Hundreds of Asda workers in Scotland are to be hit by wage cuts after the supermarket giant announced a raft of changes.
Around 520 hourly paid workers and 24 managers across two dozen stores across Scotland will be affected after the company announced that night managers jobs were under threat and night workers would be moved to lower-paid daytime roles.
In addition, in-store Post Office shops are being cut by 25% while seven in-store pharmacies are set to close.
While pharmacy closures are not understood to be affecting any stores in Scotland, four stores in the country will see changes to the Post Office.
GMB Scotland organiser Robert Deavy said that the news, which was first announced on Thursday came as a “bombshell”.
He said: “The biggest impact will be twilight changes, the majority of members if not all are full time and start between 9pm and 10pm for nine to ten hours, and will see their hours cut up to around 20 to 25 hours per week.
“The financial implications will see the night shift allowance, of around £150 per week, cut meaning members will be down £400 to £600 a month in the middle of the cost of living crisis.
“They are the lowest paid workers of the big six supermarkets. 18 months ago, they were being called heroes, it is not acceptable.”
Consultations regarding the changes with Asda colleagues began last week and are expected to last for 45 days.
Mr Deavy added: “Our members are already under great stress and pressure. We did a survey which showed that some of our members are using foodbanks or are having to borrow money from family, friends and even payday lenders.
“Asda are aware of the issues and GMB Scotland have set up food kitchens where we are buying food because we have been told that workers are going into their shifts hungry as they are prioritising children or just don’t have the money.
“Everything has risen in price but Asda wages have not gone up and GMB are utterly opposed to the changes.
“These colleagues are working in shops where food which goes unsold is being thrown away every day.”
A recent survey of GMB Scotland members showed that 10% of those surveyed had resorted to using foodbanks while 60% had borrowed money from family or friends to get by.
A further 15% said that they had borrowed money from payday lenders to make ends meet.
An overwhelming majority of 97% of members surveyed said that they were worried about the rise of energy costs and 94% responded that they did not feel valued as a key worker.
Some members (5%) admitted that they had to take time off work because they could not afford travel costs and 62% said that the cost of living had impacted their mental health.
Last week, Asda’s retail director Ken Towle said the business recognised it would be a “difficult time” for the staff affected as it entered into consultation with them.
Mr Towle said: “The retail sector is evolving at pace and it is vital we review changing customer preferences, along with our own ways of working, to ensure we are operating as efficiently as possible, so that we can continue to invest and grow our business.
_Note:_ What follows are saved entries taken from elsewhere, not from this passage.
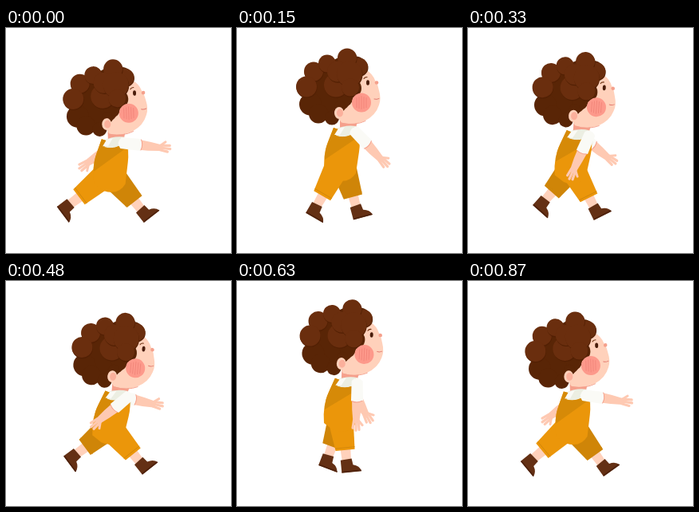
An HTML page with a canvas that plays this animation: 282 by 282 pixels, repeating every 0.9 s.

```html
<!DOCTYPE html>
<html lang="en">
<head>
<meta charset="utf-8">
<title>Walking boy</title>
<style>
html, body { margin: 0; width: 100%; height: 100%; overflow: hidden; background: #fff; }
canvas { display: block; width: 282px; height: 282px; }
</style>
</head>
<body>
<canvas id="stage"></canvas>
<script>
const SIZE = 282, LOOP = 900, STEP = 30;
const canvas = document.getElementById('stage');
const ctx = canvas.getContext('2d');
const dpr = window.devicePixelRatio || 1;
canvas.width = canvas.height = Math.round(SIZE * dpr);

const COLOR = {
  hair: '#592506', curl: '#6a2e0e', rim: '#522004', skin: '#ffd1bb', arm: '#fec9b2',
  blush: '#fd998b', pink: '#f5a08c', near: '#eb960a', far: '#cf8508', shade: '#d68a08',
  shirt: '#fafaf6', fold: '#eceee2', shoe: '#643014', sole: '#4d210c'
};
const RAD = Math.PI / 180;
const PIVOT = [131, 162];

const path = {
  face: new Path2D('M140 50L164 55Q172 60 175 68Q179 74 180 81Q183 91 180 99Q176 112 162 119Q148 125 133 121Q125 112 127 100Z'),
  neck: new Path2D('M129 114L151 117L148 129L129 127Z'),
  shirt: new Path2D('M122 127Q136 121 149 123L155 137L152 151L118 151Z'),
  collar: new Path2D('M127 126L135 124L129 134L122 134Z'),
  overalls: new Path2D('M121 125L127 127L124 135Q134 138 143 134L147 124L152 127Q155 143 153 155L149 182Q140 196 122 190L110 182Q107 160 114 143Z'),
  bibShade: new Path2D('M121 125L127 127L124 135Q134 138 143 134L147 124L152 127L153 136L110 165Q110 152 114 143Z'),
  sleeve: new Path2D('M-7 -4Q0 -11 7 -4L8 21Q1 25 -7 22Z'),
  arm: new Path2D('M-6 18L7 18Q6 34 4 48Q0 54 -4 48Q-6 33 -6 18Z'),
  shoe: new Path2D('M-7 -2L7 -3L8 5Q16 7 18 14L-7 14Z')
};

// x, y, radius
const hairMass = [[118, 80, 31], [137, 60, 22], [151, 51, 13], [146, 78, 12], [137, 91, 10],
  [131, 101, 7], [94, 98, 14], [104, 110, 12], [121, 115, 9]];
const curls = [[98, 57, 12], [115, 47, 11], [155, 51, 11], [140, 40, 12], [89, 76, 13],
  [126, 74, 15], [128, 57, 13], [143, 60, 16], [144, 77, 11]];

function fill(shape, color) {
  ctx.fillStyle = color;
  ctx.fill(shape);
}
function dot(x, y, rx, color, ry = rx) {
  ctx.fillStyle = color;
  ctx.beginPath();
  ctx.ellipse(x, y, rx, ry, 0, 0, 2 * Math.PI);
  ctx.fill();
}
function line(color, width, x, y, ...curve) {
  ctx.strokeStyle = color;
  ctx.lineWidth = width;
  ctx.beginPath();
  ctx.moveTo(x, y);
  if (curve.length > 2) ctx.quadraticCurveTo(...curve);
  else ctx.lineTo(...curve);
  ctx.stroke();
}
// Positive degrees swing a limb forward, to the right.
function limb(x, y, deg, draw) {
  ctx.save();
  ctx.translate(x, y);
  ctx.rotate(-deg * RAD);
  draw();
  ctx.restore();
}

function leg(x, y, deg, hem, ankle, color) {
  limb(x, y, deg, () => {
    fill(new Path2D(`M-6 ${hem - 4}L7 ${hem - 4}L6 ${ankle + 2}L-5 ${ankle + 2}Z`), COLOR.skin);
    ctx.save();
    ctx.translate(0, ankle);
    fill(path.shoe, COLOR.shoe);
    line(COLOR.sole, 1.5, -6, 13, 17, 13);
    ctx.restore();
    fill(new Path2D(`M-18 6Q-16 -8 0 -8Q13 -8 14 6L12 ${hem}L-12 ${hem}Z`), color);
    line(COLOR.far, 0.8, -12, hem - 3, 12, hem - 3);
  });
}

function arm(x, y, deg, length) {
  limb(x, y, deg, () => {
    ctx.scale(1, length);
    fill(path.arm, COLOR.arm);
    [[-4, 57], [0, 60], [4, 59]].forEach(([fx, fy]) => line(COLOR.arm, 3.2, fx * 0.7, 47, fx, fy));
    line(COLOR.arm, 3, 2, 46, 8, 53);
    fill(path.sleeve, COLOR.shirt);
    line(COLOR.pink, 1, -6, 22.5, 1, 25, 7, 21.5);
  });
}

function torso() {
  fill(path.neck, COLOR.pink);
  fill(path.shirt, COLOR.fold);
  fill(path.overalls, COLOR.near);
  fill(path.bibShade, COLOR.shade);
  fill(path.collar, COLOR.shirt);
}

function head() {
  ctx.translate(-2, -2.5);
  fill(path.face, COLOR.skin);
  line(COLOR.pink, 0.9, 134, 122, 150, 125, 163, 119);
  dot(177, 71, 2.3, COLOR.pink);
  hairMass.forEach(([x, y, r]) => dot(x, y, r, COLOR.hair));
  curls.forEach(([x, y, r]) => {
    dot(x + 0.5, y + 1.2, r, COLOR.rim);
    dot(x, y, r, COLOR.curl);
  });
  dot(130, 109, 6, COLOR.skin, 7.5);
  dot(131, 109, 4, '#fbb09c', 5);
  dot(158, 96, 12, COLOR.blush);
  for (let i = -2; i <= 2; i++) {
    const h = 8 - Math.abs(i);
    line('#ee7f74', 0.7, 158 + i * 3, 96 - h, 158 + i * 3, 96 + h);
  }
  dot(166, 71, 2, '#4a1d0b', 3.3);
  line(COLOR.curl, 1.1, 161, 66, 162, 64, 165, 64);
  line('#e27b70', 1, 174, 91.5, 177, 92.5, 180, 91);
}

function upperBody(lift, turn, draw) {
  ctx.save();
  ctx.translate(PIVOT[0], PIVOT[1] + lift);
  ctx.rotate(turn * RAD);
  ctx.translate(-PIVOT[0], -PIVOT[1]);
  draw();
  ctx.restore();
}

const legAngle = c => -6 - 42 * c - 5 * c ** 3;
const armAngle = c => 15 + 52 * c + 16 * c ** 3;

function render(time) {
  const phase = 2 * Math.PI * time / LOOP;
  const swing = Math.cos(phase);
  const stride = swing + 0.06 * Math.sin(2 * phase);
  const lift = 4.7 + 9.3 * Math.cos(2 * phase);
  const turn = 1.8 - 3.6 * swing;

  ctx.setTransform(canvas.width / SIZE, 0, 0, canvas.height / SIZE, 0, 0);
  ctx.fillStyle = '#fff';
  ctx.fillRect(0, 0, SIZE, SIZE);
  ctx.lineCap = 'round';

  upperBody(lift, turn, () => arm(139, 131, armAngle(-swing) - 3 + turn, 0.93));
  leg(134, 169 + lift, legAngle(-stride) - 3, 44, 58, COLOR.far);
  leg(131, 168 + lift, legAngle(stride), 47.5 + 2 * stride, 62 + 3 * stride, COLOR.near);
  upperBody(lift, turn, () => {
    torso();
    arm(149, 131, armAngle(swing) + turn, 0.97);
    head();
  });
}

const start = performance.now();
function tick() {
  const time = (performance.now() - start) % LOOP;
  render(Math.floor(time / STEP) * STEP);
  requestAnimationFrame(tick);
}
tick();
</script>
</body>
</html>
```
“We are now entering a period of consultation with our colleagues on these proposals.
“We recognise this will be a difficult time for them and will do all we can to support them through this process.”
Asda has been contacted for comment.